Are your bones getting enough calcium?
Calcium and vitamin D are essential to building strong, dense bones when you’re young and to keeping them strong and healthy as you age.
About 99% of the calcium in our bodies is in our bones and teeth. When we don’t get the calcium our body needs, it is taken from our bones. This is fine once in a while, but if it happens too often, bones get weak and may break.
Vitamin D plays an important role in protecting our bones, too, both by helping the body absorb calcium and by supporting muscles needed to avoid falls. If you don’t get enough vitamin D, you’re more likely to break bones as you age.
How much do you need?
Calcium is a mineral that is necessary for life. In addition to building bones and keeping them healthy, calcium enables our blood to clot, our muscles to contract, and our heart to beat.
Our bodies cannot produce their own calcium. That’s why it’s important to get enough calcium from the food we eat.
The amount of calcium you need every day depends on your age and sex. Women age 51 and older should get 1,200 mg. daily. Men age 70 and younger should get 1,000 mg. daily and 1,200 mg. after age 70. This includes the total amount of calcium you get from food and supplements.
To calculate how much calcium is in your diet, use the International Osteoporosis Foundation’s calculator at iofbonehealth.org/calcium-calculator.
Food is the best source of calcium. Dairy products such as milk, yogurt and cheese are high in calcium. Certain green vegetables and other foods contain calcium in smaller amounts.

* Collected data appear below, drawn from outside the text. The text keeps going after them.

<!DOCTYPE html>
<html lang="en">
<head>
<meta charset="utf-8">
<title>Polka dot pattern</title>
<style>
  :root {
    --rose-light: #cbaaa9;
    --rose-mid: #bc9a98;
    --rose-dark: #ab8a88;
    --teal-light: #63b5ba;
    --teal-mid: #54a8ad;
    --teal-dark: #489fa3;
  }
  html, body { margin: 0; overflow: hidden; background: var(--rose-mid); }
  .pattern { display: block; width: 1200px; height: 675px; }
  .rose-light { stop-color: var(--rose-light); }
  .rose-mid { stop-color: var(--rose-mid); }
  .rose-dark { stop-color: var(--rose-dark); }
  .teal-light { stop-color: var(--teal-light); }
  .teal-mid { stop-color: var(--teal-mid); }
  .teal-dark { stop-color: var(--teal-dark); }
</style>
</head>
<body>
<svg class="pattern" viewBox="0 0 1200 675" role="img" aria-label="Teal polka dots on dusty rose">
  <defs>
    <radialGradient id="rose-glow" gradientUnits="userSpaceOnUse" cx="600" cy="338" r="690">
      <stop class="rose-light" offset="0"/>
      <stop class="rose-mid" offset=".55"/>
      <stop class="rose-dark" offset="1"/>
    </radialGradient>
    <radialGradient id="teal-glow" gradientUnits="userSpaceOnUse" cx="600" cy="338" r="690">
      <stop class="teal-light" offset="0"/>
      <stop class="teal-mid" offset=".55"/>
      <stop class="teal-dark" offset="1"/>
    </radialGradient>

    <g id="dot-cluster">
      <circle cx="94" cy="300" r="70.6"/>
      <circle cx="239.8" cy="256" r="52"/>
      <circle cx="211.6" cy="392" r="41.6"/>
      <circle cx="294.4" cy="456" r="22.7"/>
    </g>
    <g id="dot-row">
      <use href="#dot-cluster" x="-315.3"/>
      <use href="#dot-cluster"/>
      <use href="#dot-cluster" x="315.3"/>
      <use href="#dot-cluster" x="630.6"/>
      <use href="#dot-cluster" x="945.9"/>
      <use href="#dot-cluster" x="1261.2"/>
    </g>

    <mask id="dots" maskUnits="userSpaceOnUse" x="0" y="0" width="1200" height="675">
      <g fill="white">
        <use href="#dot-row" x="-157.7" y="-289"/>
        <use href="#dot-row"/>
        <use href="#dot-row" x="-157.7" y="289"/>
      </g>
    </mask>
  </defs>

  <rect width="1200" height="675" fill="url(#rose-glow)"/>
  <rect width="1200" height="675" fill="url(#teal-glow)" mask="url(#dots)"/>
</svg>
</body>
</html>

Some juices, breakfast foods, soymilk, cereals, snacks, breads and bottled water have added calcium. If you drink soymilk or another liquid that is fortified with calcium, be sure to shake the container well, as calcium can settle to the bottom.
A simple way to add calcium to many foods is with a tablespoon of nonfat powdered milk, which contains about 50 mg. of calcium. It’s easy to add a few tablespoons of powdered milk to almost any recipe.
Try to get the daily recommended amount of calcium from food. In general, you shouldn’t take supplements that you don’t need. There is no added benefit to taking more calcium than you need. Doing so may even carry some risks. [See “Supplements may raise men’s cancer risk.“]
When choosing a supplement, keep the following in mind:
—Choose brand-name supplements with proven reliability. Look for labels that state “purified” or have the USP (United States Pharmacopeia) symbol.
—Calcium is absorbed best when taken in amounts of 500 to 600 mg. or less. This is the case for both foods and supplements. Try to get your calcium-rich foods and/or supplements in small amounts throughout the day, preferably with a meal. While it’s not recommended, taking your calcium all at once is better than not taking it at all.
—Take (most) calcium supplements with food. Eating food produces stomach acid that helps your body absorb most calcium supplements. The one exception to the rule is calcium citrate, which can absorb well when taken with or without food.
When starting a new calcium supplement, start with a smaller amount to mitigate possible side effects, such as gas or constipation. If increasing fluids in your diet does not solve the problem, try another type or brand of calcium. It may require trial and error to find the right one.
How much vitamin D do you need?
Both men and women over age 50 should try to get 800 to 1,000 IU daily. Some people need more vitamin D. According to the Institute of Medicine, the safe upper limit of vitamin D is 4,000 IU per day for most adults.
There are three ways to get vitamin D: from sunlight, food or supplements.
Sunlight: Your skin makes vitamin D in reaction to sunlight and stores it in fat for later use. How much vitamin D your skin can produce depends on the time of day, season, latitude, skin pigmentation, age and other factors.
There are many reasons people do not have enough vitamin D. As we age, our skin loses its ability to generate vitamin D. People who live in cities or in institutional settings like nursing homes spend too little time outdoors. And sunscreen with an SPF as low as 8 reduces vitamin D production by 95 percent.
Vitamin D in food: Vitamin D is found in very few foods. Sources include fatty fish like wild-caught mackerel, salmon and tuna. Vitamin D is added to milk and other dairy products, orange juice, soymilk and fortified cereals.
It is very difficult to get all the vitamin D you need from food alone. Most people must take vitamin D supplements to get enough to support bone health.
Vitamin D supplements: If you aren’t getting enough vitamin D from sunlight and food, consider taking a supplement. There are two types: vitamin D2 (ergocalciferol) and vitamin D3 (cholecalciferol). Both are good for bone health.
Before adding a vitamin D supplement, check to see if any of the other supplements, multivitamins or medications you take contain vitamin D.
For more information, visit nof.org/patients.